Condor refurbished the cabins on all of its Boeing 767-300 long-haul aircraft. All economy class and premium economy class seats were replaced with new seats from ZIM Flugsitz GmbH. Condor kept its successful Premium Economy Class with more legroom and added services. The new Business Class seats (Zodiac Aerospace) offer fully automated, angled-lie-flat seats capable of inclining to an angle of 170 degrees with a bed length of 1.80 metres (5 ft 11 in). The airline added seats in its new Business Class section from 18 to 30 seats on three of its Boeing 767 aircraft. New in-flight entertainment includes personal screens for all passengers throughout all three classes of service. Condor will implement the RAVE IFE technology of Zodiac In-flight Entertainment. On 27 June 2014, Condor completed the cabin refurbishment for all of its long-haul Boeing 767 aircraft.
In early 2017, Condor's CEO Ralf Teckentrup introduced a plan to cut operating costs by €40 million, because of the €14 million operating cost loss and the €1.4 billion revenue drop. The passenger numbers also dropped by 6%. Condor had also planned new routes to the United States for San Diego, New Orleans, and Pittsburgh; all flights are operated by the 767-300ER.
On 25 September 2019, Condor secured additional credit facilities of €380 million to keep flying, despite the collapse of the Thomas Cook Group. On the same day, a Frankfurt court authorised investor protection measures to allow Condor to be restructured. On 1 December 2019, the Frankfurt district formally opened these proceedings under the "Schutzschirmverfahren" (protective shield proceedings) clause with the liquidator, Lucas Flöther, requesting creditors to register their claims with him by 8 January 2020.

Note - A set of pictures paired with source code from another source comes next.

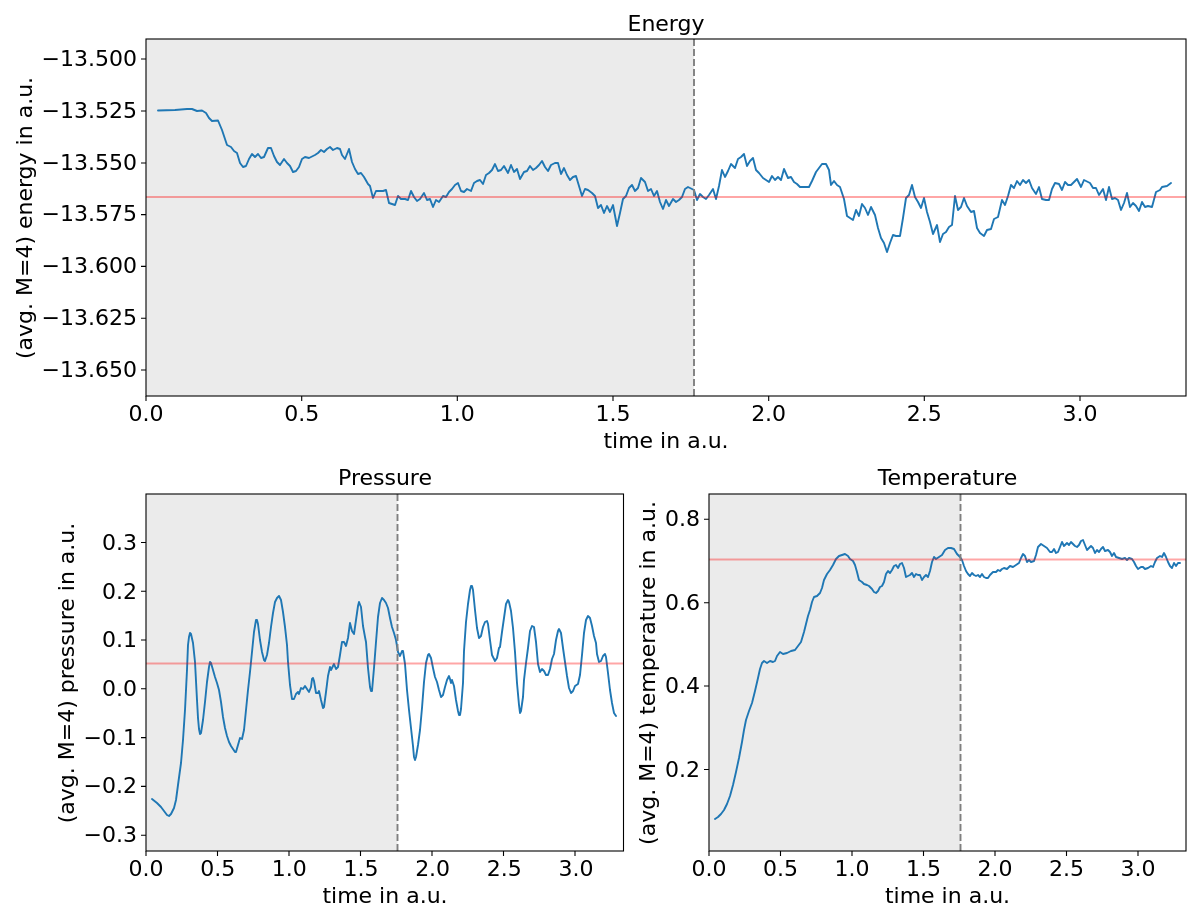
<!DOCTYPE html>
<html lang="en">
<head>
<meta charset="utf-8">
<title>Energy, pressure and temperature over time</title>
<style>
:root { --paper:#fff; --ink:#000; --series:#1f77b4; --mean:#f00; --warmup:#ebebeb; --cutoff:#7f7f7f; }
* { box-sizing:border-box; margin:0; padding:0; }
body { width:1200px; height:923px; overflow:hidden; background:var(--paper); color:var(--ink); font:22px/18px "DejaVu Sans", sans-serif; }
main { display:grid; grid-template-rows:450px 455px; }
.pair { display:grid; grid-template-columns:577px 558px; column-gap:4px; padding-left:47px; }
.chart { display:grid; grid-template-rows:var(--head) 357px 36px 18px; grid-template-columns:40px var(--ticks) var(--plot); white-space:nowrap; }
.energy { --head:39px; --ticks:101px; --plot:1040px; padding-left:5px; }
.pressure { --head:44px; --ticks:59px; --plot:478px; }
.temperature { --head:44px; --ticks:41px; --plot:477px; }
h2 { grid-area:1 / 3; font:inherit; display:flex; justify-content:center; align-items:center; padding-top:8px; }
.pair h2 { padding-top:12px; }
.y-label { grid-area:2 / 1; display:flex; justify-content:center; align-items:center; }
.y-label span { flex:none; transform:rotate(-90deg); }
ol { list-style:none; display:flex; justify-content:space-between; }
.y-ticks { grid-area:2 / 2; flex-direction:column; align-items:flex-end; padding-right:9px; }
.y-ticks li { height:0; line-height:0; }
.energy .y-ticks { padding-top:20px; padding-bottom:26px; }
.pressure .y-ticks { padding-top:49px; padding-bottom:16px; }
.temperature .y-ticks { padding-top:25px; padding-bottom:81px; }
.x-ticks { grid-area:3 / 3; align-items:center; padding-right:48px; }
.energy .x-ticks { padding-right:106px; }
.x-ticks li { width:0; display:flex; justify-content:center; }
.x-label { grid-area:4 / 3; text-align:center; }
svg { grid-area:2 / 3; display:block; width:100%; height:100%; overflow:visible; fill:none; }
.warmup { fill:var(--warmup); }
.series { stroke:var(--series); stroke-width:1.9; stroke-linejoin:round; stroke-linecap:round; }
.mean { stroke:var(--mean); stroke-opacity:.35; stroke-width:1.9; }
.cutoff { stroke:var(--cutoff); stroke-width:1.9; stroke-dasharray:7 3; }
.frame, .marks { stroke:var(--ink); stroke-width:1.1; }
</style>
</head>
<body>
<main>
  <section class="chart energy">
    <h2>Energy</h2>
    <p class="y-label"><span>(avg. M=4) energy in a.u.</span></p>
    <ol class="y-ticks"><li>−13.500</li><li>−13.525</li><li>−13.550</li><li>−13.575</li><li>−13.600</li><li>−13.625</li><li>−13.650</li></ol>
    <svg viewBox="146 39 1040 357" role="img" aria-label="Line chart of energy over time">
      <rect class="warmup" x="146" y="39" width="548" height="357"/>
      <polyline class="series" points="158,110.5 175,110 187,109 192,109 197,111 202,110.5 206,113 209,118 212,121 218,120.5 222,130 227,145 231,147 234,151 237,153 240,163 243,167 246,166 249,159 252,154 255,157 258,154 261,158 264,157 268,148 271,148 274,156 277,162 280,165 284,159 287,163 290,166 293,172 296,171 299,167 302,159 305,157 309,158 315,155 318,153 321,150 324,152 327,149 330,147 333,150 337,148 340,149 342,155 345,159 349,149 352,162 355,169 358,174 361,173 364,177 368,184 370,186 373,198 376,191 380,191 383,191 386,190 389,203 392,204 395,205 398,196 401,199 405,199 408,200 411,191 414,197 417,201 420,199 424,193 427,200 430,199 433,207 436,200 439,202 443,196 446,197 449,192 452,189 455,185 458,183 461,191 464,192 467,189 471,191 474,183 477,181 480,180 483,184 486,175 489,173 492,170 495,164 498,171 501,170 504,166 508,173 511,165 514,172 517,169 520,179 524,172 527,171 530,166 533,170 536,168 539,165 542,161 545,167 548,171 551,165 555,163 558,163 561,174 564,168 567,175 570,180 573,177 576,176 579,186 582,196 585,189 588,190 592,193 595,196 598,208 601,205 604,213 607,206 610,212 613,205 617,226 620,213 623,199 626,196 629,188 632,185 635,191 638,188 641,178 645,182 648,191 651,189 654,196 657,191 660,202 663,209 666,200 669,206 673,199 676,202 679,200 682,197 685,189 688,187 694,190 697,200 700,194 703,197 706,199 709,195 713,189 716,199 719,186 722,170 725,177 728,171 731,164 735,168 738,159 741,157 744,154 747,166 750,161 753,158 756,170 759,173 763,178 766,180 769,182 772,176 775,180 778,177 781,180 784,169 788,178 791,177 794,182 797,184 800,187 809,187 812,181 816,172 819,168 822,164 826,164 829,170 831,185 834,181 837,185 840,187 844,199 847,216 850,218 853,220 856,210 859,216 862,204 865,208 868,215 871,207 875,215 878,228 881,238 884,243 887,252 890,243 893,235 896,236 900,236 903,218 906,198 909,195 912,185 915,197 918,202 921,208 924,198 927,212 930,222 933,234 937,225 940,242 943,234 946,232 949,227 952,225 955,196 958,210 961,207 964,198 967,206 971,212 974,211 977,228 980,233 984,236 987,230 991,229 994,219 998,217 1002,200 1005,205 1008,196 1011,185 1014,188 1017,181 1020,185 1023,180 1026,183 1029,180 1032,188 1036,194 1039,187 1042,199 1046,200 1049,200 1052,189 1055,183 1059,184 1062,190 1065,182 1068,185 1071,185 1077,179 1081,187 1084,180 1090,183 1093,188 1096,188 1099,195 1103,189 1106,200 1109,187 1112,199 1115,198 1118,200 1121,210 1124,203 1127,193 1130,207 1133,203 1136,206 1139,211 1142,202 1145,207 1148,206 1152,207 1156,192 1160,190 1162,187 1167,186 1171,183"/>
      <path class="mean" d="M146 197H1186"/>
      <path class="cutoff" d="M694 396V39"/>
      <rect class="frame" x="146" y="39" width="1040" height="357"/>
      <path class="marks" d="M146 59h-5M146 111h-5M146 163h-5M146 214.6h-5M146 266.4h-5M146 318.2h-5M146 370h-5M146 396v5M301.7 396v5M457.3 396v5M613 396v5M768.7 396v5M924.3 396v5M1080 396v5"/>
    </svg>
    <ol class="x-ticks"><li>0.0</li><li>0.5</li><li>1.0</li><li>1.5</li><li>2.0</li><li>2.5</li><li>3.0</li></ol>
    <p class="x-label">time in a.u.</p>
  </section>

  <div class="pair">
    <section class="chart pressure">
      <h2>Pressure</h2>
      <p class="y-label"><span>(avg. M=4) pressure in a.u.</span></p>
      <ol class="y-ticks"><li>0.3</li><li>0.2</li><li>0.1</li><li>0.0</li><li>−0.1</li><li>−0.2</li><li>−0.3</li></ol>
      <svg viewBox="146 494 478 357" role="img" aria-label="Line chart of pressure over time">
        <rect class="warmup" x="146" y="494" width="251.5" height="357"/>
        <polyline class="series" points="152,799 157,803 161,807 164,811 167,815 169,816 171,814 174,808 176,800 178,785 181,763 183,740 185,710 187,670 188,645 189,637 190,633 191,634 193,643 195,662 197,700 198,718 199,729 200,734 201,733 203,720 205,702 207,682 209,667 210,662 211,663 213,670 215,677 217,683 219,690 221,702 223,717 225,728 227,736 229,742 231,746 233,749 235,752 236,752 238,745 240,738 242,739 244,730 246,710 248,690 250,672 252,652 254,632 256,620 257,620 258,624 260,640 262,652 264,660 265,661 267,655 269,643 271,627 273,613 275,602 277,598 279,596 281,600 283,612 285,627 287,645 288,662 290,685 292,699 294,699 296,694 298,692 299,694 301,688 303,689 305,686 307,689 309,692 311,687 312,679 313,678 314,681 316,693 318,693 319,691 321,700 323,708 324,707 326,692 328,676 330,667 331,670 332,668 334,664 336,669 338,667 340,655 342,642 344,642 346,646 348,638 350,623 352,631 354,634 356,620 358,606 359,602 361,607 363,626 365,637 366,642 368,668 370,687 371,691 372,691 374,668 376,642 378,617 380,603 382,598 384,600 386,603 388,608 390,618 392,627 394,633 396,640 398,652 400,656 402,651 403,651 405,664 407,690 409,710 411,728 413,746 414,757 415,760 416,757 418,745 420,730 422,708 424,682 426,663 428,655 429,654 431,658 433,668 435,677 437,682 439,690 441,697 443,695 445,687 447,680 449,676 450,679 451,683 452,680 454,686 456,700 458,711 459,715 460,715 461,709 463,683 464,651 466,622 468,604 470,590 471,586 472,586 473,590 475,610 477,628 479,638 481,636 483,627 485,622 487,621 488,624 490,640 492,655 495,661 497,658 499,648 500,647 502,632 504,618 506,604 508,600 509,602 511,611 513,628 515,652 517,683 519,705 520,713 521,711 523,697 524,680 526,663 528,648 530,631 532,626 534,627 536,642 538,664 540,672 542,669 544,671 546,675 548,675 550,669 552,659 554,654 556,640 558,631 559,629 561,633 563,648 565,662 567,676 569,688 571,693 573,691 575,686 578,684 580,675 582,655 584,633 586,620 588,616 590,618 592,626 594,636 596,643 597,654 599,662 601,661 603,656 605,654 606,657 608,673 610,690 612,703 614,713 616,716"/>
        <path class="mean" d="M146 663.5H624"/>
        <path class="cutoff" d="M397.5 851V494"/>
        <rect class="frame" x="146" y="494" width="477.5" height="357"/>
        <path class="marks" d="M146 542.5h-5M146 591.3h-5M146 640h-5M146 688.8h-5M146 737.6h-5M146 786.4h-5M146 835.2h-5M146 851v5M217.5 851v5M289 851v5M360.5 851v5M432 851v5M503.5 851v5M575 851v5"/>
      </svg>
      <ol class="x-ticks"><li>0.0</li><li>0.5</li><li>1.0</li><li>1.5</li><li>2.0</li><li>2.5</li><li>3.0</li></ol>
      <p class="x-label">time in a.u.</p>
    </section>

    <section class="chart temperature">
      <h2>Temperature</h2>
      <p class="y-label"><span>(avg. M=4) temperature in a.u.</span></p>
      <ol class="y-ticks"><li>0.8</li><li>0.6</li><li>0.4</li><li>0.2</li></ol>
      <svg viewBox="709 494 477 357" role="img" aria-label="Line chart of temperature over time">
        <rect class="warmup" x="709" y="494" width="251.5" height="357"/>
        <polyline class="series" points="715,819 718,817 721,814 724,810 727,804 730,796 733,785 736,772 739,758 742,742 744,730 746,720 749,711 752,703 755,691 758,678 760,669 762,663 764,661 767,663 770,661 773,662 775,661 777,656 780,652 783,654 787,653 791,651 795,650 798,646 801,642 804,632 806,624 808,616 810,610 812,602 814,597 817,596 820,593 822,588 824,580 827,574 830,570 833,565 836,559 839,556 842,555 845,554 848,556 850,559 853,561 855,565 857,572 859,580 862,582 864,584 867,585 869,586 872,589 874,592 876,593 878,591 880,587 882,586 884,582 886,574 888,571 890,573 892,570 894,566 896,565 898,568 900,564 902,563 904,568 906,577 908,576 910,575 912,573 914,577 916,574 918,575 920,575 922,580 924,577 926,575 928,577 930,571 932,562 934,557 936,559 939,557 942,555 945,550 948,548 951,548 954,549 957,554 960,557 962,560 964,566 966,571 968,574 970,576 972,573 974,575 976,576 978,575 980,577 982,574 984,577 986,578 988,578 990,575 993,572 996,572 998,570 1000,571 1002,569 1004,568 1007,569 1010,566 1013,567 1016,565 1019,563 1021,558 1023,554 1025,556 1027,562 1029,560 1031,562 1034,561 1036,555 1038,547 1041,544 1044,546 1047,548 1050,552 1052,552 1054,549 1056,553 1058,552 1060,547 1062,542 1064,546 1067,543 1069,545 1071,542 1073,544 1075,546 1077,547 1079,545 1081,541 1083,540 1085,545 1087,550 1089,548 1091,546 1093,548 1095,553 1097,550 1099,552 1101,549 1103,547 1105,551 1108,550 1110,552 1112,556 1114,553 1116,557 1119,558 1122,559 1125,558 1127,560 1129,558 1132,559 1134,562 1136,566 1138,569 1141,567 1143,567 1145,569 1148,568 1151,566 1153,567 1155,562 1157,558 1160,556 1162,557 1164,553 1166,557 1168,562 1170,566 1172,568 1174,563 1176,566 1178,563 1180,563"/>
        <path class="mean" d="M709 559.5H1186"/>
        <path class="cutoff" d="M960.5 851V494"/>
        <rect class="frame" x="709" y="494" width="477" height="357"/>
        <path class="marks" d="M709 519.3h-5M709 602.7h-5M709 686h-5M709 769.5h-5M709 851v5M780.5 851v5M852 851v5M923.5 851v5M995 851v5M1066.5 851v5M1138 851v5"/>
      </svg>
      <ol class="x-ticks"><li>0.0</li><li>0.5</li><li>1.0</li><li>1.5</li><li>2.0</li><li>2.5</li><li>3.0</li></ol>
      <p class="x-label">time in a.u.</p>
    </section>
  </div>
</main>
</body>
</html>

On 24 January 2020, Condor announced that PGL Polish Aviation Group would be buying Condor and the deal was expected to close in April 2020 once antitrust approvals are obtained. With this deal, PGL was expected to repay the bridge loan from Germany in full. Condor would have continued to operate under their current brand and management. However, on 2 April 2020, it was announced that the sale to LOT Polish Airlines had fallen through.
On 20 May 2021, Attestor Capital acquired 51% of the airline. It announced that it would provide 200 million euros of equity capital and will provide a further 250 million euros to modernise Condor's long-haul fleet. In July 2021, the European Commission found an aid package offered by the German State to Condor to be in line with EU State aid rules. The approval of the aid package worth in total of US$240 million, and restructuring support of US$378.7 million, was intended to enable Condor to return to viability.
On 28 July 2021, the airline announced an order of 16 Airbus A330-900 to replace its current fleet of Boeing 767-300ER.
In April 2022, Condor announced a major change to its corporate design including a revised logo and an entirely new aircraft livery composed of distinctive stripes in bold colours over the entire fuselage, replacing the former Thomas Cook design.
On 25 July 2022, the airline announced an order of 13 Airbus A320neo and 28 Airbus A321neo to replace its existing fleet of Airbus A320 family and Boeing 757-300.